  • Though not always expected, a respectful way of greeting another individual is to bow the head slightly with hands pressed together at the chest (known as “Sampeah”).
  • If invited to dine in a Cambodian family’s home, it is polite to bring a small gift for the host such as fruit, dessert, or flowers.
  • If invited to attend a Cambodian wedding, it is customary to bring cash as a wedding gift.
  • When using a toothpick at the table, use one hand to cover your mouth.
  • Keep business cards ready, and present them with both hands. Accept business cards with both hands.
  • Don't use your feet to point at someone.
  • Don't touch a Cambodian person on the head.
  • Don't begin eating if you are a guest at a dinner and the host has yet to take a bite.
  • Women should never touch male monks or hand something directly to them.
  • Keep public displays of affection to a respectful minimum.
NOTE: In general, the dos and don’ts are mostly the same when you visit the Southeast Asia countries.

USEFUL PHRASES

Greetings
Hello Suo Sday
Goodbye Chom Reab Lea
How are you?

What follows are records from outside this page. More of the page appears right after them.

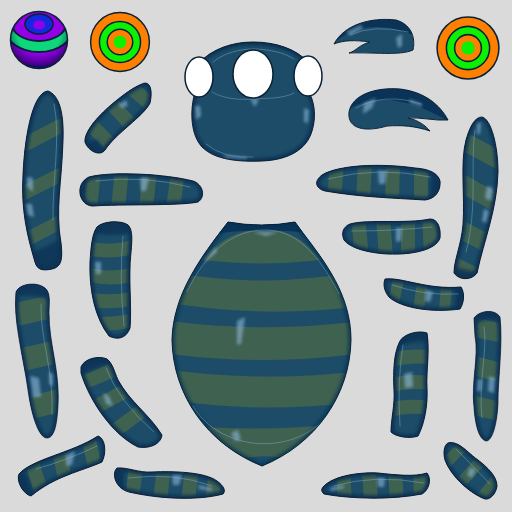
<!DOCTYPE html>
<html lang="en">
<head>
<meta charset="utf-8">
<title>Spider part sheet</title>
<style>
:root{--paper:#dadada;--blue:#1c4c67;--green:#3f6150;--navy:#0a3357;--ink:#0b2135;--shine:#8fb9dc;--orange:#ff8000;--lime:#0cf004;--violet:#9300e8;--mint:#0fd67c;--royal:#1428e0}
html,body{margin:0;height:100%;overflow:hidden;background:var(--paper)}
svg{display:block;width:512px;height:512px}
.skin{fill:var(--blue)}
.band{fill:none;stroke:var(--green);stroke-width:14}
.rim{fill:none;stroke:var(--navy);stroke-width:6;filter:url(#soft)}
.line{fill:none;stroke:var(--ink);stroke-width:1}
.tip{fill:var(--navy);opacity:.8;filter:url(#soft)}
.gloss{fill:none;stroke:var(--shine);stroke-width:1;opacity:.4;stroke-linecap:round}
.shine{fill:var(--shine);opacity:.6;filter:url(#soft)}
.hole{fill:#fff;stroke:var(--ink);stroke-width:1.5}
.orange{fill:var(--orange)}
.lime{fill:var(--lime)}
.ring{stroke:var(--ink);stroke-width:1.5}
</style>
</head>
<body>
<svg viewBox="0 0 512 512" role="img" aria-label="Sheet of separate spider body parts">
<defs>
<filter id="soft" x="-60%" y="-60%" width="220%" height="220%"><feGaussianBlur stdDeviation="1.8"/></filter>
<radialGradient id="ball-shade" cx=".5" cy=".35" r=".65"><stop offset=".6" stop-color="#000033" stop-opacity="0"/><stop offset="1" stop-color="#000033" stop-opacity=".7"/></radialGradient>
<path id="leg-a" d="M48 91C59 95 64 112 63 140C62 180 55 210 61 243C63 260 61 267 52 269C43 271 37 270 35 262C27 235 21 210 23 175C25 130 34 92 48 91Z"/>
<path id="leg-b" d="M142 84C150 80 153 90 150 103C143 117 117 132 105 150C100 157 88 151 85 142C84 132 97 117 111 105C124 94 134 87 142 84Z"/>
<path id="leg-c" d="M89 177C111 171 166 174 193 181C203 184 206 197 198 202C180 206 121 204 93 206C79 206 74 184 89 177Z"/>
<path id="leg-d" d="M97 227C103 221 121 220 128 225C133 230 132 240 131 252C128 280 132 305 130 328C126 339 117 340 109 336C95 318 89 290 90 262C91 247 92 234 97 227Z"/>
<path id="leg-e" d="M16 292C19 284 36 281 45 288C51 293 49 303 49 313C49 345 60 370 58 405C57 426 54 438 47 438C38 438 31 412 28 390C23 355 13 320 16 292Z"/>
<path id="leg-f" d="M81 367C84 359 98 355 107 359C113 364 114 371 118 380C130 402 149 414 162 435C161 444 150 449 138 447C113 435 90 402 81 373Z"/>
<path id="leg-g" d="M98 436C105 438 107 452 102 462C82 471 55 476 31 496C23 494 16 481 19 474C32 459 72 453 98 436Z"/>
<path id="leg-h" d="M117 468C127 467 139 473 152 472C174 471 205 472 217 481C224 486 226 491 223 494C201 500 164 500 129 492C116 489 111 474 117 468Z"/>
<path id="leg-i" d="M322 175C338 165 380 163 415 168C429 169 438 173 440 181C441 191 435 199 425 200C392 198 360 197 325 191C315 188 314 181 322 175Z"/>
<path id="leg-j" d="M350 224C368 219 406 224 430 219C438 219 441 228 440 238C436 250 412 255 388 254C368 253 350 248 344 240C341 233 343 227 350 224Z"/>
<path id="leg-k" d="M385 279C402 277 427 290 461 287C465 293 464 303 460 309C432 313 401 308 389 297C384 291 383 284 385 279Z"/>
<path id="leg-l" d="M482 117C491 119 498 145 498 172C497 210 484 240 477 273C472 280 460 281 454 273C454 260 461 246 463 225C465 195 460 163 466 140C470 126 475 117 482 117Z"/>
<path id="leg-m" d="M400 341C404 334 418 330 427 333C430 352 426 371 427 388C428 406 424 425 418 436C410 439 396 437 391 432C391 419 395 405 394 390C393 370 394 352 400 341Z"/>
<path id="leg-n" d="M474 318C480 310 495 309 500 317C503 345 498 376 498 403C497 423 493 439 487 441C479 441 475 424 474 407C471 382 479 357 475 336Z"/>
<path id="leg-o" d="M448 443C458 440 468 453 478 460C487 467 497 476 497 486C496 494 490 500 485 499C471 494 451 477 445 460C443 453 444 445 448 443Z"/>
<path id="leg-p" d="M324 486C333 477 355 472 378 473C396 475 415 477 427 473C432 479 429 490 422 494C391 500 351 499 324 494C321 491 321 489 324 486Z"/>
<path id="abdomen" d="M228 222Q262 228 295 222L303 233C325 262 351 295 351 340C350 395 316 444 262 466C207 444 173 395 172 340C173 295 200 258 228 222Z"/>
<path id="head" d="M199 63C212 49 232 42 253 42C276 42 296 49 308 62L310 94C315 105 316 118 312 131C307 149 289 160 262 161C239 162 215 160 202 147C191 135 190 113 194 96Z"/>
<path id="fang-a" d="M334 44C344 25 370 17 396 20C410 24 416 36 413 50C400 56 372 52 349 53C356 51 359 45 370 42C355 40 344 40 334 44Z"/>
<path id="fang-b" d="M349 112C352 95 375 87 400 89C425 92 440 105 448 120C435 121 420 117 408 118C418 120 426 126 430 131C415 126 402 125 387 126C367 132 347 130 349 112Z"/>
<clipPath id="clip-a"><use href="#leg-a"/></clipPath>
<clipPath id="clip-b"><use href="#leg-b"/></clipPath>
<clipPath id="clip-c"><use href="#leg-c"/></clipPath>
<clipPath id="clip-d"><use href="#leg-d"/></clipPath>
<clipPath id="clip-e"><use href="#leg-e"/></clipPath>
<clipPath id="clip-f"><use href="#leg-f"/></clipPath>
<clipPath id="clip-g"><use href="#leg-g"/></clipPath>
<clipPath id="clip-h"><use href="#leg-h"/></clipPath>
<clipPath id="clip-i"><use href="#leg-i"/></clipPath>
<clipPath id="clip-j"><use href="#leg-j"/></clipPath>
<clipPath id="clip-k"><use href="#leg-k"/></clipPath>
<clipPath id="clip-l"><use href="#leg-l"/></clipPath>
<clipPath id="clip-m"><use href="#leg-m"/></clipPath>
<clipPath id="clip-n"><use href="#leg-n"/></clipPath>
<clipPath id="clip-o"><use href="#leg-o"/></clipPath>
<clipPath id="clip-p"><use href="#leg-p"/></clipPath>
<clipPath id="clip-abdomen"><use href="#abdomen"/></clipPath>
<clipPath id="clip-head"><use href="#head"/></clipPath>
<clipPath id="clip-fang-a"><use href="#fang-a"/></clipPath>
<clipPath id="clip-fang-b"><use href="#fang-b"/></clipPath>
<clipPath id="clip-ball"><circle cx="39" cy="40" r="28.5"/></clipPath>
<g id="target"><circle class="orange ring" r="30"/><circle class="lime ring" r="21"/><circle class="orange ring" r="13"/><circle class="lime" r="6.5"/></g>
</defs>
<rect width="512" height="512" fill="var(--paper)"/>

<g id="eyes">
<g clip-path="url(#clip-ball)">
<rect x="10" y="11" width="58" height="58" fill="var(--violet)"/>
<ellipse cx="39" cy="28" rx="34" ry="24" fill="var(--mint)" stroke="var(--ink)" stroke-width="2"/>
<ellipse cx="39" cy="24" rx="27" ry="17" fill="var(--violet)" stroke="var(--ink)" stroke-width="2"/>
<ellipse cx="39" cy="24" rx="14" ry="10" fill="var(--royal)" stroke="var(--ink)" stroke-width="1.5"/>
<ellipse cx="39" cy="25" rx="6" ry="4.5" fill="var(--violet)"/>
<path d="M8 56Q39 76 70 56V75H8Z" fill="var(--royal)"/>
</g>
<circle cx="39" cy="40" r="28.5" fill="url(#ball-shade)" stroke="var(--ink)" stroke-width="1.5"/>
<use href="#target" transform="translate(120 42) scale(.98)"/>
<use href="#target" transform="translate(468 48) scale(1.03)"/>
</g>

<g id="head-part">
<g clip-path="url(#clip-head)">
<use href="#head" class="skin"/>
<path d="M190 66Q253 22 318 66V40H190Z" fill="var(--navy)"/>
<use href="#head" class="rim"/>
<path class="gloss" d="M213 62C224 53 240 49 253 49S284 52 294 59M212 92C224 99 239 100 253 99S283 99 294 93M206 144Q224 159 253 157"/>
<path class="shine" d="M195 106l5 0 1 10-5 4ZM304 108l5 2-1 13-4-1ZM250 99h9l-4 8ZM222 155l25 2v2l-20-1Z"/>
</g>
<use href="#head" class="line"/>
<ellipse class="hole" cx="199" cy="77" rx="14" ry="20"/>
<ellipse class="hole" cx="253" cy="74" rx="20" ry="24"/>
<ellipse class="hole" cx="308" cy="76" rx="14" ry="20"/>
</g>

<g id="fangs">
<g clip-path="url(#clip-fang-a)"><use href="#fang-a" class="skin"/><path d="M330 46C350 28 374 19 416 36V10H330Z" fill="var(--navy)"/><path class="shine" d="M346 32l15-7 2 3-13 7ZM396 38l6-4v12l-4 2Z"/><path class="gloss" d="M350 35Q374 24 408 32"/></g>
<use href="#fang-a" class="line"/>
<g clip-path="url(#clip-fang-b)"><use href="#fang-b" class="skin"/><path d="M345 112C365 96 400 92 450 122V80H345Z" fill="var(--navy)"/><path class="shine" d="M364 103l12-5-4 10-9 6ZM409 99l13 5v3l-12-4Z"/><path class="gloss" d="M356 108Q385 92 421 104"/></g>
<use href="#fang-b" class="line"/>
</g>

<g id="abdomen-part">
<g clip-path="url(#clip-abdomen)">
<use href="#abdomen" class="skin"/>
<g fill="var(--green)">
<path d="M170 255Q262 272 354 255V222Q262 240 170 222Z"/>
<path d="M170 272Q262 289 354 272V307Q262 318 170 303Z"/>
<path d="M170 321Q262 333 354 322V354Q262 366 170 354Z"/>
<path d="M170 370Q262 382 354 372V402Q262 414 170 400Z"/>
<path d="M170 424Q262 434 354 422V445Q262 470 170 446Z"/>
</g>
<path d="M190 276C210 244 235 229 264 229S312 246 334 276V215H190Z" fill="var(--blue)"/>
<path d="M212 222H310V233Q262 227 212 234Z" fill="var(--navy)"/>
<path d="M242 459Q262 454 283 458V470H242Z" fill="var(--blue)"/>
<use href="#abdomen" class="rim" stroke-opacity=".65"/>
<path class="gloss" d="M187 292C207 250 234 230 265 230S318 253 339 294M193 406C222 455 303 457 333 408"/>
<path class="shine" opacity=".4" d="M237 321l8-4-4 27-4 1ZM231 433l7-3 3 10-6 1ZM253 232h25l-12 4ZM203 264l13-17 1 5Z"/>
</g>
<use href="#abdomen" class="line"/>
</g>

<g id="left-legs">
<g clip-path="url(#clip-a)"><use href="#leg-a" class="skin"/><path class="band" stroke-width="20" d="M20 147L68 122M18 196L68 171M18 244L68 218"/><path class="tip" d="M30 254l34-16v34H30Z" opacity=".5"/><use href="#leg-a" class="rim"/><path class="gloss" d="M54 104C61 136 52 184 53 220"/><path class="shine" d="M27 177l6 1v14l-6-5ZM26 204l6 0 2 13-6-2Z"/></g>
<use href="#leg-a" class="line"/>
<g clip-path="url(#clip-b)"><use href="#leg-b" class="skin"/><path class="band" d="M129 86L153 106M108 100L133 127M85 119L112 146"/><path class="tip" d="M82 142l16-2 10 18H84Z"/><use href="#leg-b" class="rim"/><path class="shine" d="M119 104l7-4 2 6-7 2Z"/></g>
<use href="#leg-b" class="line"/>
<g clip-path="url(#clip-c)"><use href="#leg-c" class="skin"/><path class="band" d="M94 169L90 209M122 169L118 209M150 169L146 209M178 171L173 209"/><path class="tip" d="M76 174h11l-2 34h-9Z"/><use href="#leg-c" class="rim"/><path class="gloss" d="M96 181Q143 175 190 187"/><path class="shine" d="M140 178h9l-3 13h-5Z"/></g>
<use href="#leg-c" class="line"/>
<g clip-path="url(#clip-d)"><use href="#leg-d" class="skin"/><path class="band" stroke-width="12" d="M86 248Q110 254 136 246M86 274Q110 281 136 274M86 299Q110 304 136 298M90 324Q112 325 136 320"/><path class="tip" d="M92 220h41v12q-22 6-41 0Z"/><use href="#leg-d" class="rim"/><path class="gloss" d="M123 236Q119 278 124 326"/><path class="shine" d="M95 262l6 0v12l-5 0Z"/></g>
<use href="#leg-d" class="line"/>
<g clip-path="url(#clip-e)"><use href="#leg-e" class="skin"/><path class="band" style="stroke-width:23" d="M10 316L62 304M16 361L64 350M22 410L64 399"/><path class="tip" d="M12 280h42v22q-20-10-42-5Z"/><use href="#leg-e" class="rim"/><path class="gloss" d="M41 304C40 340 54 370 52 414"/><path class="shine" d="M30 376l9 2 2 19-8 0ZM49 372l4 2v12l-4-2Z"/></g>
<use href="#leg-e" class="line" opacity=".7"/>
<g clip-path="url(#clip-f)"><use href="#leg-f" class="skin"/><path class="band" d="M80 384L118 368M94 408L132 387M113 432L150 405"/><path class="tip" d="M80 354h30l2 8-30 12Z"/><use href="#leg-f" class="rim"/><path class="gloss" d="M106 368Q119 402 154 432"/><path class="shine" d="M103 393l6 3 4 10-7-2Z"/></g>
<use href="#leg-f" class="line"/>
<g clip-path="url(#clip-g)"><use href="#leg-g" class="skin"/><path class="band" d="M88 436L96 472M59 450L66 484M31 460L42 494"/><path class="tip" d="M16 474l10 0 10 24H18Z"/><use href="#leg-g" class="rim"/><path class="gloss" d="M36 469Q68 460 97 446"/><path class="shine" d="M66 455l9-4-3 14-6 1Z"/></g>
<use href="#leg-g" class="line"/>
<g clip-path="url(#clip-h)"><use href="#leg-h" class="skin"/><path class="band" d="M136 465L132 501M164 465L160 503M192 465L188 503M216 470L212 503"/><path class="tip" d="M112 464h13l-2 32h-11Z"/><use href="#leg-h" class="rim"/><path class="gloss" d="M128 478Q175 472 212 486"/><path class="shine" d="M172 475h10l-3 10h-6ZM198 485l14 3v3l-13-2Z"/></g>
<use href="#leg-h" class="line"/>
</g>

<g id="right-legs">
<g clip-path="url(#clip-i)"><use href="#leg-i" class="skin"/><path class="band" d="M337 162L334 202M365 162L363 202M393 162L392 202M421 162L421 204"/><path class="tip" d="M431 164h12v40h-13Z"/><use href="#leg-i" class="rim"/><path class="gloss" d="M328 179Q378 166 430 177"/><path class="shine" d="M378 171h9l-2 13h-6Z"/></g>
<use href="#leg-i" class="line"/>
<g clip-path="url(#clip-j)"><use href="#leg-j" class="skin"/><path class="band" d="M358 216L362 258M383 216L386 258M408 216L408 258M429 215L431 256"/><use href="#leg-j" class="rim"/><path class="gloss" d="M352 231Q394 231 432 227"/><path class="shine" d="M396 228l6 0-1 13-5 1Z"/></g>
<use href="#leg-j" class="line"/>
<g clip-path="url(#clip-k)"><use href="#leg-k" class="skin"/><path class="band" style="stroke-width:11" d="M400 272L393 306M423 278L418 314M447 280L444 316"/><path class="tip" d="M455 284h12v28h-12Z"/><use href="#leg-k" class="rim"/><path class="gloss" d="M392 285Q425 296 458 294"/><path class="shine" d="M426 290l7 2-3 10-5-1Z"/></g>
<use href="#leg-k" class="line"/>
<g clip-path="url(#clip-l)"><use href="#leg-l" class="skin"/><path class="band" style="stroke-width:18" d="M456 137L504 163M456 180L504 207M454 226L500 250M450 264L486 282"/><path class="tip" d="M450 266l34 8v10h-34Z" opacity=".5"/><use href="#leg-l" class="rim"/><path class="gloss" d="M475 130C470 164 478 207 466 252"/><path class="shine" d="M487 186l6 2-2 13-6-3ZM484 209l5 2-3 12-4-2ZM477 124l4-2-1 12-3 0Z"/></g>
<use href="#leg-l" class="line"/>
<g clip-path="url(#clip-m)"><use href="#leg-m" class="skin"/><path class="band" d="M388 361Q411 354 434 358M388 386Q411 379 434 384M388 410Q411 404 434 409"/><path class="tip" d="M394 328h38v15q-18-4-34 4Z"/><use href="#leg-m" class="rim"/><path class="gloss" d="M403 345Q397 382 400 426"/><path class="shine" d="M404 374l8-2 1 15-8 1Z"/></g>
<use href="#leg-m" class="line"/>
<g clip-path="url(#clip-n)"><use href="#leg-n" class="skin"/><path class="band" style="stroke-width:19" d="M468 326L506 334M468 364L506 374M468 404L506 413"/><path class="tip" d="M468 308h36v15q-18-8-32 4Z"/><use href="#leg-n" class="rim"/><path class="gloss" d="M484 327C488 350 478 382 482 418"/><path class="shine" d="M489 376l6 2-1 15-6-2ZM478 379l4 1-1 11-4 0Z"/></g>
<use href="#leg-n" class="line" opacity=".7"/>
<g clip-path="url(#clip-o)"><use href="#leg-o" class="skin"/><path class="band" style="stroke-width:11" d="M442 467L468 441M459 485L484 457M478 502L500 475"/><use href="#leg-o" class="rim"/><path class="gloss" d="M456 449Q472 465 490 484"/><path class="shine" d="M470 467l6 3-4 8-5-3Z"/></g>
<use href="#leg-o" class="line"/>
<g clip-path="url(#clip-p)"><use href="#leg-p" class="skin"/><path class="band" d="M343 470L345 502M369 468L371 502M395 469L397 502M420 469L421 502"/><use href="#leg-p" class="rim"/><path class="gloss" d="M334 486Q374 474 424 483"/><path class="shine" d="M377 478h8l-1 9h-6ZM330 488l14-3v3l-13 3Z"/></g>
<use href="#leg-p" class="line"/>
</g>
</svg>
</body>
</html>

Sok sabai chea tay?
I'm fine Knhum sok sabai chea tay
Yes Baat (for man)
Cha (for woman)
 
No Otay
Thank you Orkun

Getting to Know
Do you speak English? Teu nak ach niyeay phea sar anglei ban tay?
What is your name? Teu nak chhmuas a vei?
What is this called in Khmer Teu Nis hauv thameich chea pheasar khmer?
Speak slowly Nee yeay yeut yeut
My name is ... (Arun) Knhum chhmua ... (Arun) 
I understand Knhum yol heuy
I don't understand Khnum ot yol tay
Where are you going? Teu nak kampong toev na?
See you tomorrow Saek chuob knea


Shopping
How much for this? Teu nis thlay pun mann?
Expensive Thlaiy
Market Phsar

Directions
Please take me to... Soum choun knhum toev...
Where is Noev tee na
Slow down (you'll need this one!) yeut yeut
Stop here Chhop tee nis heuy
Turn right Bort sdam
Turn left Born chhveng
Go straight Toev trang

Places
Bank Thorneakea
Pharmacy Or soth s'than
Toilet Bongkun
Hotel Santhakea
Guesthouse Ph'teah som nak
Embassy Sathantoot

Numbers

1 Muoy
2 Pee
3 Bey
4 Buon
5 Pram
6 Pram-muoy
7 Pram-pee
8 Pram-bey
9 Pram Buon
10 Dorp

Money/Cambodian Currency

50 Haa-sep
100 Muoy-roy
500 Pram-roy
1000 Muoy-poun
5000 Pram-poun
10,000 Muoy-meun